Everybody Can be Great Because Everybody Can Serve

Starbucks partners, family and friends

“Everybody can be great because everybody can serve. You don’t have to have a college degree to serve. You don’t have to make your subject and verb agree to serve. You only need a heart full of grace. A soul generated by love.”

Martin Luther King, Jr.

On Monday January 17th, more than 300 Seattle citizens honored Dr. King’s legacy by rolling up their sleeves, getting muddy and giving back to our community and our planet by improving Cheasty Greenspace on Beacon Hill. “It’s our responsibility to steward this gift… [of the environment],” said Jevon Washington, who signed up to volunteer through his employer and City Year Seattle partner: Starbucks.

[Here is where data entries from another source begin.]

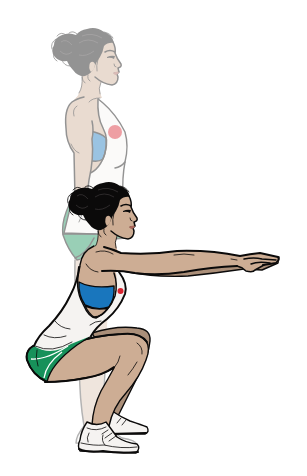
<!DOCTYPE html>
<html lang="en">
<head>
<meta charset="utf-8">
<title>Squat exercise</title>
<style>
:root{--paper:#fff;--ink:#0b0a0a;--skin:#cdad94;--shade:#ab8f79;--top:#f5f3f1;--blue:#1976bd;--green:#17915a;--red:#d8232f}
html,body{margin:0;background:var(--paper);overflow:hidden}
svg{display:block;width:307px;height:476px}
.line{fill:none;stroke:var(--ink);stroke-width:1.5;stroke-linecap:round;stroke-linejoin:round}
.fine{stroke-width:.8}
.bold{stroke-width:2}
.skin,.top,.blue,.green,.shade{stroke:var(--ink);stroke-width:1.4;stroke-linejoin:round;stroke-linecap:round}
.skin{fill:var(--skin)}
.shade{fill:var(--shade)}
.top{fill:var(--top)}
.blue{fill:var(--blue)}
.green{fill:var(--green)}
.plain{stroke:none}
.hair{fill:var(--ink)}
.shine{fill:none;stroke:#3d393a;stroke-width:.7}
.badge{fill:var(--red)}
.standing{opacity:.44}
.standing .legs{opacity:.7}
</style>
</head>
<body>
<svg viewBox="0 0 307 476" role="img" aria-label="Woman moving from standing into a squat with arms stretched forward">
<defs>
  <g id="head">
    <path class="skin plain" d="M99 201 L126 193 Q131 198 131 206 Q132 211 137 218 Q138 220 134 222 L135 226 L133 228 L134 231 Q134 238 128 239 Q121 238 117 236 Q114 243 118 252 L90 254 Q99 246 98 230Z"/>
    <path class="line" d="M129 196 Q132 202 131 207 Q133 213 137 218 Q138 221 134 222 L135 226 L133 228 L134 231 Q134 238 128 239 Q119 238 111 231"/>
    <path class="line fine" d="M135 226 L130 227 M132 221 Q130 221 130 218 M117 236 Q114 243 116 248 M98 231 Q99 241 95 247"/>
    <path class="line" stroke-width="1.2" d="M121 206 Q126 203 131 206"/>
    <path class="hair" d="M123 211 Q127 209 131 210 L130 213 Q127 211 123 212Z"/>
    <path d="M129 227 Q132 225 135 226 Q134 229 131 229Z" fill="#a9655a"/>
    <path class="hair" d="M130 197 Q128 188 120 186 Q112 180 103 183 Q96 184 92 189 Q85 186 78 189 Q70 192 70 199 Q66 206 71 211 Q75 216 83 215 Q85 220 89 224 Q94 231 101 230 Q107 228 110 222 Q112 216 116 211 Q119 206 120 200 Q124 196 130 197Z"/>
    <path class="line fine" d="M72 193 Q66 197 68 203 M70 207 Q68 212 73 215 M82 189 Q77 185 73 190 M93 188 Q89 184 85 187 M120 186 Q126 187 129 192 M98 230 Q98 235 101 237 M104 229 Q103 233 106 235 M114 213 Q112 220 113 225 M78 214 Q80 220 86 220"/>
    <path class="skin plain" d="M106 217 Q109 214 111 218 Q111 223 107 226 Q104 222 106 217Z"/>
    <path class="shine" d="M98 190 Q108 186 118 192 M95 197 Q104 191 114 197 M77 196 Q82 192 88 199 M76 205 Q82 211 88 206 M95 209 Q102 211 110 205"/>
  </g>
</defs>
<rect width="307" height="476" fill="var(--paper)"/>

<g class="standing">
  <g class="legs">
    <path class="skin plain" d="M75 258 Q73 300 80 350 Q78 390 84 426 L100 426 Q104 380 106 340 L112 255Z"/>
    <path class="line" d="M75 260 Q74 305 80 350 Q78 390 84 426 M106 340 Q106 385 99 426"/>
    <path class="top" d="M84 426 Q76 436 76 443 L137 445 Q136 440 122 438 L101 424Z"/>
  </g>
  <path class="green" d="M69 205 Q61 222 63 235 Q68 250 77 260 Q90 258 101 240 L126 238 Q130 220 124 206Z"/>
  <use href="#head" x="-16" y="-154"/>
  <path class="top" d="M97 98 Q84 110 85 130 Q85 155 76 186 Q71 204 64 233 L125 235 Q129 214 123 196 Q122 178 125 162 Q129 146 125 132 Q116 114 103 103Z"/>
  <path class="skin plain" d="M98 97 Q97 117 103 128 Q109 139 105 153 Q100 170 88 174 L80 130 L82 98Z"/>
  <path class="blue" d="M90 131 Q101 133 106 138 Q107 150 103 159 Q97 163 89 160Z"/>
  <path class="line" d="M98 99 Q97 117 103 128 Q109 139 105 153 Q100 170 88 174 M125 162 Q121 167 115 168 M63 234 L96 234 M75 258 Q86 254 94 238"/>
  <path class="line fine" d="M121 188 Q114 192 105 191 M118 202 Q108 207 97 206 M84 206 Q83 214 79 222"/>
  <path class="skin plain" d="M90 97 Q78 98 72 102 Q64 109 66 128 Q66 142 74 153 L75 198 Q80 209 86 203 L89 180 Q94 158 92 139 Q95 123 90 109Z"/>
  <path class="line" d="M84 97 Q76 99 72 102 Q64 109 66 128 Q66 142 74 153 L75 198 Q80 209 86 203 L89 180 Q94 158 92 139 Q94 130 92 121"/>
  <path class="line fine" d="M71 144 Q74 151 79 153 M74 116 Q72 109 77 106 M100 98 Q92 98 89 102"/>
  <circle class="badge" cx="115" cy="132" r="7"/>
</g>

<g class="squat">
  <g class="far-leg">
    <path class="shade" d="M92 333 Q117 325 137 328 Q151 329 150 341 Q149 354 139 374 L118 416 L104 415 L114 370Z"/>
    <path class="top" d="M112 411 Q121 417 130 421 Q142 425 147 427 Q150 432 145 434 L109 434 L105 420Z"/>
    <path class="line bold" d="M108 434 L146 433"/>
    <path class="line fine" d="M121 418 L117 423 M126 420 L122 425"/>
  </g>
  <g class="far-arm">
    <path class="shade" d="M118 270 Q155 278 188 276 Q217 273 244 269 L262 270 L278 263 L279 257 L242 258 L150 262Z"/>
  </g>
  <g class="near-leg">
    <path class="skin" d="M45 382 Q54 358 73 343 Q94 336 121 334 Q139 332 146 341 Q151 348 146 360 Q140 377 126 393 Q113 407 109 426 L92 425 Q93 407 101 391 Q108 379 114 368 Q102 376 84 378 Q64 382 45 382Z"/>
    <path class="line bold" d="M70 344 Q95 335 122 334 Q140 332 147 342 M45 382 Q66 382 86 378 Q103 375 114 367"/>
    <path class="line fine" d="M114 368 Q119 362 120 356 M137 343 Q143 347 142 354 M137 362 Q133 369 128 375"/>
  </g>
  <g class="near-shoe">
    <path class="top" d="M87 422 Q81 431 80 440 Q77 446 80 451 L136 453 Q141 448 137 444 Q126 443 117 437 L106 422 Q97 427 87 422Z"/>
    <path class="line bold" d="M79 449 Q88 453 103 451 Q120 454 138 452"/>
    <path class="line fine" d="M81 443 Q94 446 104 445 Q121 449 137 447 M87 428 Q96 432 106 427 M102 434 L108 430 M105 438 L112 433 M109 441 L116 436 M89 433 Q86 438 88 442 M103 435 Q101 441 105 445"/>
  </g>
  <g class="shorts">
    <path class="green" d="M33 346 Q25 351 27 360 Q32 375 47 382 Q51 364 77 345 L91 336 L62 332Z"/>
    <path d="M31 359 Q46 360 68 346 M44 378 Q46 364 62 352" fill="none" stroke="#fff" stroke-width="1.3"/>
    <path class="line bold" d="M33 346 Q25 351 27 360 Q32 375 47 382"/>
    <path class="line fine" d="M37 350 Q35 357 38 366"/>
  </g>
  <use href="#head"/>
  <g class="torso">
    <path class="top plain" d="M91 248 Q80 253 79 266 Q78 281 70 296 Q63 311 49 326 Q38 336 34 346 Q51 357 71 344 L91 336 Q96 327 107 319 Q119 309 125 294 Q127 283 120 273 L110 262Z"/>
    <path class="skin plain" d="M93 248 Q81 252 80 265 Q76 275 79 286 L115 289 Q118 279 115 270 L112 254Z"/>
    <path class="blue" d="M79 282 Q92 289 114 286 Q115 299 109 307 Q97 311 85 305 Q78 295 79 282Z"/>
    <path class="skin" d="M85 306 Q97 311 108 308 Q102 317 94 317 Q89 314 85 306Z"/>
    <path class="line" d="M80 266 Q74 288 83 304 Q89 318 96 318 Q109 312 115 296 Q118 284 114 273"/>
    <circle class="badge" cx="120.5" cy="291" r="3"/>
    <path class="line bold" d="M79 267 Q78 281 70 296 Q63 311 49 326 Q38 336 34 346 M119 272 Q128 284 125 294 Q119 309 107 319 Q96 327 91 336"/>
    <path class="line fine" d="M55 321 Q60 328 70 329 M44 335 Q54 340 66 336 M101 321 Q95 321 90 325 M35 346 Q52 354 72 342"/>
  </g>
  <g class="near-arm">
    <path class="skin plain" d="M93 246 Q83 251 81 263 Q87 275 102 271 Q120 270 135 273 Q157 276 184 272 Q212 267 237 266 Q245 272 254 271 L263 265 L277 263 Q281 259 277 257 L260 253 Q250 254 240 256 Q211 250 177 251 Q151 255 121 253 Q106 246 93 246Z"/>
    <path class="line bold" d="M104 247 Q112 249 121 253 Q151 255 177 251 Q211 250 240 256 Q250 254 260 253 L278 257 Q280 260 276 263 L263 265 M102 271 Q120 270 135 273 Q157 276 184 272 Q212 267 237 266"/>
    <path class="line" d="M237 266 Q242 267 246 271 Q253 273 255 270 L264 265 M244 259 Q254 257 262 259 L276 260 M251 264 Q258 261 270 263 M94 246 Q82 251 80 265"/>
    <path class="line fine" d="M86 264 Q90 271 98 272 M96 252 Q105 249 113 254 M174 255 Q184 253 194 255 M231 259 L237 260"/>
  </g>
</g>
</svg>
</body>
</html>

“Cheasty Greenspace is a big deal,” explained an EarthCorps staff member briefing the volunteers on Monday morning, “At 43 acres, it’s the largest woodland habitat in South Seattle, and it acts as a giant water filter, cleaning the polluted storm water that runs into Puget Sound.”

After the morning briefings were finished, volunteers went to work planting trees, spreading mulch, clearing invasive ivy and pulling dreaded blackberry bushes. “No one spends an entire day pulling thorny blackberry bushes without some scrapes and scars to show for it, but it was worth it,” City Year corps member Kiernan Patenaude commented, showing off her “scrapes of honor.”

City Year corps members are always energetic.

In addition to working with EarthCorps, who hosted the project, various companies and organizations from all over Seattle recruited volunteers. Starbucks showed up in force, turning out with 37 employees and their family members to serve and volunteer. Our friends at Starbucks also kept all of us volunteers warm through their donations of coffee, pastries and sandwiches.

“Starbucks is dedicated to making a difference in our community, which is just one of the reasons I enjoy working there,” said Kerry Chamberlin, who manages a Starbucks near a City Year Diplomas Now site and who regularly donates coffee and pastries to community events – including those sponsored by City Year.

Starbucks enthusiastically helps with blackberries

City Year Seattle/King County thanks everyone who honors Dr. King’s legacy by volunteering in our community day in and day out. Seattle wouldn’t be the same place without your heart full of grace and your soul generated by love.

Text and photos by Adam Nance, Development Director at  City Year Seattle/King County